##### AVAILABLE DATA #####

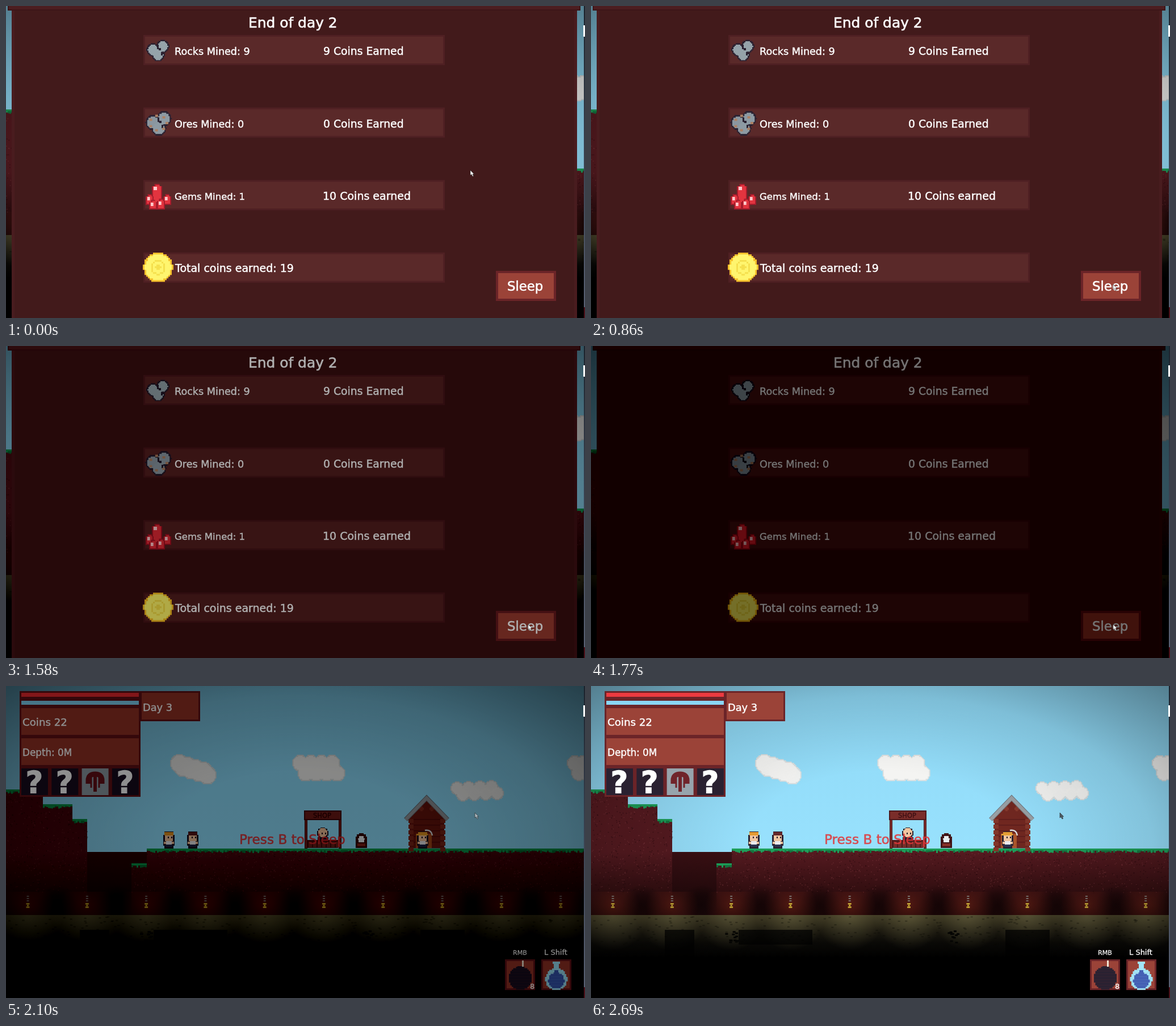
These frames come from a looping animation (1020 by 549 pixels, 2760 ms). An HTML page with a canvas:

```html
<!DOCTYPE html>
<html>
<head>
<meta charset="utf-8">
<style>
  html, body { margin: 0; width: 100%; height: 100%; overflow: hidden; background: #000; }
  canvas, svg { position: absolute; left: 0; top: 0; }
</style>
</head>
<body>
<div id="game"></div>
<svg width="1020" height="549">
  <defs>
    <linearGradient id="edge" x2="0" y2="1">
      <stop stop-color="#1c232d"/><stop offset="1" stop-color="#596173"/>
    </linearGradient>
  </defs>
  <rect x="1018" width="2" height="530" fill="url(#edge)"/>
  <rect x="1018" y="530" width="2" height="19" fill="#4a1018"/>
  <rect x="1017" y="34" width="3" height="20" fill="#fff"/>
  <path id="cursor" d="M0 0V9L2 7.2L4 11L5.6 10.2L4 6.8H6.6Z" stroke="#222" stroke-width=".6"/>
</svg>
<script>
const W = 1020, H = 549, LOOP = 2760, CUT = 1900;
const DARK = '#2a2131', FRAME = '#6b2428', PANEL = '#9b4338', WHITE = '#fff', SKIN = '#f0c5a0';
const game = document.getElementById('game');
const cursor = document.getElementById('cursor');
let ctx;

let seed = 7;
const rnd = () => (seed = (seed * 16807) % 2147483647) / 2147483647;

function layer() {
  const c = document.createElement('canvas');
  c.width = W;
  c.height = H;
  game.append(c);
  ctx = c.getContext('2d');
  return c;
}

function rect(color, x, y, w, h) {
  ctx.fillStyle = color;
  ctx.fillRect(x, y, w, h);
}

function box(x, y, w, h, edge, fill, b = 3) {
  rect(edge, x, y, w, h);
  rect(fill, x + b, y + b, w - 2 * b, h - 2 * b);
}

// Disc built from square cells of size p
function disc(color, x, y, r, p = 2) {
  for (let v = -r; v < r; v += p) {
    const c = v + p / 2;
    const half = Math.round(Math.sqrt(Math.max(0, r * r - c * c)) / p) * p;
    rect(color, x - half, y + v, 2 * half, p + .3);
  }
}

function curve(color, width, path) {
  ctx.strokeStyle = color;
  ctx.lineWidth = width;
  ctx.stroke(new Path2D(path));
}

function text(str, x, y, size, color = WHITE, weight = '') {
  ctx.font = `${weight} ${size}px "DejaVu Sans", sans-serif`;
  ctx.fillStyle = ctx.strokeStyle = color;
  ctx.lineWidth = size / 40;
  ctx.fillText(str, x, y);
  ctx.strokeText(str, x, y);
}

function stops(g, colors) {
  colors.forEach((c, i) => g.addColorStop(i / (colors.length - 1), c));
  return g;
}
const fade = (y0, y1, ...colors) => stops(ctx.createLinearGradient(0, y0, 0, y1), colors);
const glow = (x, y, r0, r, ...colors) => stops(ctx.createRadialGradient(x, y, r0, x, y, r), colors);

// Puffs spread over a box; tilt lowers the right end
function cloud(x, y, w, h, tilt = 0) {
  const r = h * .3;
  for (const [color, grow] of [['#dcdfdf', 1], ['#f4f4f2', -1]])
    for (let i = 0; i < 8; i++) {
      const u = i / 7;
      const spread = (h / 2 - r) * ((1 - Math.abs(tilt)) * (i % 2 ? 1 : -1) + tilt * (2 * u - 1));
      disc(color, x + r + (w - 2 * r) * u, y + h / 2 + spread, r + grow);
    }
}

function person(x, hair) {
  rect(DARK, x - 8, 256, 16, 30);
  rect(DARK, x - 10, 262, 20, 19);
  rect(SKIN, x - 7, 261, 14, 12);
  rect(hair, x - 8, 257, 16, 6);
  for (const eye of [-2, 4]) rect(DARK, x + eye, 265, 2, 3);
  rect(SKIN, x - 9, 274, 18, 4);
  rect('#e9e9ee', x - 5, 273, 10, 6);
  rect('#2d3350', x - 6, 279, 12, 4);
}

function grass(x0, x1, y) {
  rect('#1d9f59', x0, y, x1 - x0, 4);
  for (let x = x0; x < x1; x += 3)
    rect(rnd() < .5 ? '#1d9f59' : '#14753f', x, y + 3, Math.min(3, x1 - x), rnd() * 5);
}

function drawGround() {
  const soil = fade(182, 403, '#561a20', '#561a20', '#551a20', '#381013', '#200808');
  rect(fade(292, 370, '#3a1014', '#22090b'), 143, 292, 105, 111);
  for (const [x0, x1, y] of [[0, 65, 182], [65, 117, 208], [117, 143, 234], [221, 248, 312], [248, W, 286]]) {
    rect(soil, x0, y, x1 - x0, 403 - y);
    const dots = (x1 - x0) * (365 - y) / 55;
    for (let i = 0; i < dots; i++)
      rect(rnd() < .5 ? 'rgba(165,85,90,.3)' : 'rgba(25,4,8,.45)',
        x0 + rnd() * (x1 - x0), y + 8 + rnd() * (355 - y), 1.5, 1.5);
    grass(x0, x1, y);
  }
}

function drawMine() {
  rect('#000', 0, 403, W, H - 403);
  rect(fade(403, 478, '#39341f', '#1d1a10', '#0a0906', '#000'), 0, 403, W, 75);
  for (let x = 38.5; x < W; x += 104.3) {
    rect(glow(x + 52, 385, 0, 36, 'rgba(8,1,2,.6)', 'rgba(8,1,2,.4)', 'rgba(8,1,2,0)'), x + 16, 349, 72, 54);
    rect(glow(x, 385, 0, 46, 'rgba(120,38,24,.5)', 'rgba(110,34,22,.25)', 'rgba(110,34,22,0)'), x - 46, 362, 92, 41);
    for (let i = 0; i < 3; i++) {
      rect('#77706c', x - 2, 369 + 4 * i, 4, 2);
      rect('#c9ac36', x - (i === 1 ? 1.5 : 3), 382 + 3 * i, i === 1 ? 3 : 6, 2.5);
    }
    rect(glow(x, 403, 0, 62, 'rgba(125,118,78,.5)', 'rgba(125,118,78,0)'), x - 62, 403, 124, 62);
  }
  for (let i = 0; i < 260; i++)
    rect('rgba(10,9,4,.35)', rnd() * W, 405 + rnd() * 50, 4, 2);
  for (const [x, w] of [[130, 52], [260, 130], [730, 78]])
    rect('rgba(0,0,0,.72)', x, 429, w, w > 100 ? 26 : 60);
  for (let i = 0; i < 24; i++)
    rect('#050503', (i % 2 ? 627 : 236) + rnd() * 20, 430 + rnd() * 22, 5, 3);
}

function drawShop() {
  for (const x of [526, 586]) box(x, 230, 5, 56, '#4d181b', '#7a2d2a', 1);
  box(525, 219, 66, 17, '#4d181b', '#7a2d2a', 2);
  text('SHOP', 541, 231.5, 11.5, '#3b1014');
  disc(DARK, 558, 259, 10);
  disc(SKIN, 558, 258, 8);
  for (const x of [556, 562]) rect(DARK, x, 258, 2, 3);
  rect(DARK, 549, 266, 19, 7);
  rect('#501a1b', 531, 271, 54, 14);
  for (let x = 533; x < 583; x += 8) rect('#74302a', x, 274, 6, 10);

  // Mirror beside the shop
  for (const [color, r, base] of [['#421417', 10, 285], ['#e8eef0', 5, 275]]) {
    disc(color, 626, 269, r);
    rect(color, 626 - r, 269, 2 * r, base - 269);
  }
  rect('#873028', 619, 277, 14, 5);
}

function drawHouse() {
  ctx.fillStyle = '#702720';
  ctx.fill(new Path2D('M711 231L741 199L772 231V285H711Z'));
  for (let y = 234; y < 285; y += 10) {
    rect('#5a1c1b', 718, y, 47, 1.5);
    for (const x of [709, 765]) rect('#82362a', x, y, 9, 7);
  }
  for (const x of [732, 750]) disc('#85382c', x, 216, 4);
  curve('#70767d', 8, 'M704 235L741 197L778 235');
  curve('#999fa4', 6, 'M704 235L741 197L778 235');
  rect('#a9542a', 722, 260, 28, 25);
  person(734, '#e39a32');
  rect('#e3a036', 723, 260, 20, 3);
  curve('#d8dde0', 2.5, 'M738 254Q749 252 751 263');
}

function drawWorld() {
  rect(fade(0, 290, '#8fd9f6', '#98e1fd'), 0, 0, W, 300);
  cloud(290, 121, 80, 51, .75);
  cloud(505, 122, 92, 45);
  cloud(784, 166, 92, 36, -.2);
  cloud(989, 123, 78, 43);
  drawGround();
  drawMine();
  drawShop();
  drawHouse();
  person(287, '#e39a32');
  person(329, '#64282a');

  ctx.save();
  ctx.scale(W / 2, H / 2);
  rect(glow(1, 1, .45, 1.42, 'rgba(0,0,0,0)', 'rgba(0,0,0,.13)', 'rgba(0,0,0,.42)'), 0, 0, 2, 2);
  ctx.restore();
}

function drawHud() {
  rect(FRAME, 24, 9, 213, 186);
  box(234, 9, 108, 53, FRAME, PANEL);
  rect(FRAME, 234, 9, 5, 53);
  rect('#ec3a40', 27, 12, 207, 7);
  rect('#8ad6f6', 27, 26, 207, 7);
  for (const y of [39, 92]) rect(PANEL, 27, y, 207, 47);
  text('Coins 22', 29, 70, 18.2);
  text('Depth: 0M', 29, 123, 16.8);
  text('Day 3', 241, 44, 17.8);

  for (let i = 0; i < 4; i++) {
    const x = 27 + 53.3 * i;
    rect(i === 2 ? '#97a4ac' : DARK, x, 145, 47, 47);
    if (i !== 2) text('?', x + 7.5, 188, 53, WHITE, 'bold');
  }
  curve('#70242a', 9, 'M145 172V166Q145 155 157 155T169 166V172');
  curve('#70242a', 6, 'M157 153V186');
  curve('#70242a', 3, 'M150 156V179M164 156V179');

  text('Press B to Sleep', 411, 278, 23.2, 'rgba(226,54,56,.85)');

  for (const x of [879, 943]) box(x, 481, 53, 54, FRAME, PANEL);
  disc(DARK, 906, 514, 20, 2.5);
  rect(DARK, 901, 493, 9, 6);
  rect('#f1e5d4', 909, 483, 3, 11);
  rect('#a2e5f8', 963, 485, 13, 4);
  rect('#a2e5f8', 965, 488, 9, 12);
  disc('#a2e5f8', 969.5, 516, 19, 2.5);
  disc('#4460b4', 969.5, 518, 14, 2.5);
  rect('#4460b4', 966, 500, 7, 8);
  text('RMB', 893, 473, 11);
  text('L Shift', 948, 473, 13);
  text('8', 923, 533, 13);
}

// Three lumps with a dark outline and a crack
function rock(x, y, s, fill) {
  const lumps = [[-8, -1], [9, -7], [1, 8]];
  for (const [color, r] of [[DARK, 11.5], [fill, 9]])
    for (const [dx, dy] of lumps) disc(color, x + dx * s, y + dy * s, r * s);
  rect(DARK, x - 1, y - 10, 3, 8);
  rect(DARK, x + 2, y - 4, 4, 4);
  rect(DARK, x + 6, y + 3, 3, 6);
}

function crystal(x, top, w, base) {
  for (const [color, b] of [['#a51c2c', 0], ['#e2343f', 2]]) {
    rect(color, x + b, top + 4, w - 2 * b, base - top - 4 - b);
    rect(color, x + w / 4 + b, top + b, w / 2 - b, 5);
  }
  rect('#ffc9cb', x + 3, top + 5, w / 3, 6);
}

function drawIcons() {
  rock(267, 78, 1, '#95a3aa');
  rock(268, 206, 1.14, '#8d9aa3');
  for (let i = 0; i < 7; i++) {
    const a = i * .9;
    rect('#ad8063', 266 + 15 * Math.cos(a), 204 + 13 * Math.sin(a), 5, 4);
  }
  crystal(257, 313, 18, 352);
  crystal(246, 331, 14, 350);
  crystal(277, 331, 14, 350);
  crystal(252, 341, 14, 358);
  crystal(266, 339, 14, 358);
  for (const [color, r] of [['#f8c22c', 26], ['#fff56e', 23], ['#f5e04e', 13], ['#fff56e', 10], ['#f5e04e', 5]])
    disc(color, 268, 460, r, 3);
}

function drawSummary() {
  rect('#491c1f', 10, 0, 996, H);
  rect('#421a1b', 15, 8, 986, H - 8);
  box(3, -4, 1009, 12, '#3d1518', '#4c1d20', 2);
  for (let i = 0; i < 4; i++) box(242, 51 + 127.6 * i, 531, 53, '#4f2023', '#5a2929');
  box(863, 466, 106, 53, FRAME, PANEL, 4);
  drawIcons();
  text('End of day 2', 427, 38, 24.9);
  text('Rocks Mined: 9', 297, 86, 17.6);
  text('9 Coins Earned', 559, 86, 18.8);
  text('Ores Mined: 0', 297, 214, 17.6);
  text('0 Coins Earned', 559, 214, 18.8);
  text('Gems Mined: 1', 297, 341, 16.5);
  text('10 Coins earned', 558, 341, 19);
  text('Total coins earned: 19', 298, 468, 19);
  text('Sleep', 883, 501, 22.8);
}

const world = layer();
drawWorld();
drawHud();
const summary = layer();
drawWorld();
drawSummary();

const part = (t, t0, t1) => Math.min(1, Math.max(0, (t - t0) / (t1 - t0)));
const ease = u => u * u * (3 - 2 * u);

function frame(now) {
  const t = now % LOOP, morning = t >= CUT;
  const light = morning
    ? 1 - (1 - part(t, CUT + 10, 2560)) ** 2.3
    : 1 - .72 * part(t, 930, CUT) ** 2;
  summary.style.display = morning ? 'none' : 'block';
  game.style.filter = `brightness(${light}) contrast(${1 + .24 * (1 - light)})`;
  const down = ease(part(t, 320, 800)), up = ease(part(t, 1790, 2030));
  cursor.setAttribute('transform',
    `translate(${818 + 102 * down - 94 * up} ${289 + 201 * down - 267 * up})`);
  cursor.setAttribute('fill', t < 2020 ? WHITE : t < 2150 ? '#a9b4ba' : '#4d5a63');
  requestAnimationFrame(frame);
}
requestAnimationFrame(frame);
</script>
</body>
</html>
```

#####

### WORK REQUEST
Wherever the string "Sleep" occurs in the records, copy the line it is in.

### YOUR RESPONSE
  text('Press B to Sleep', 411, 278, 23.2, 'rgba(226,54,56,.85)');
  text('Sleep', 883, 501, 22.8);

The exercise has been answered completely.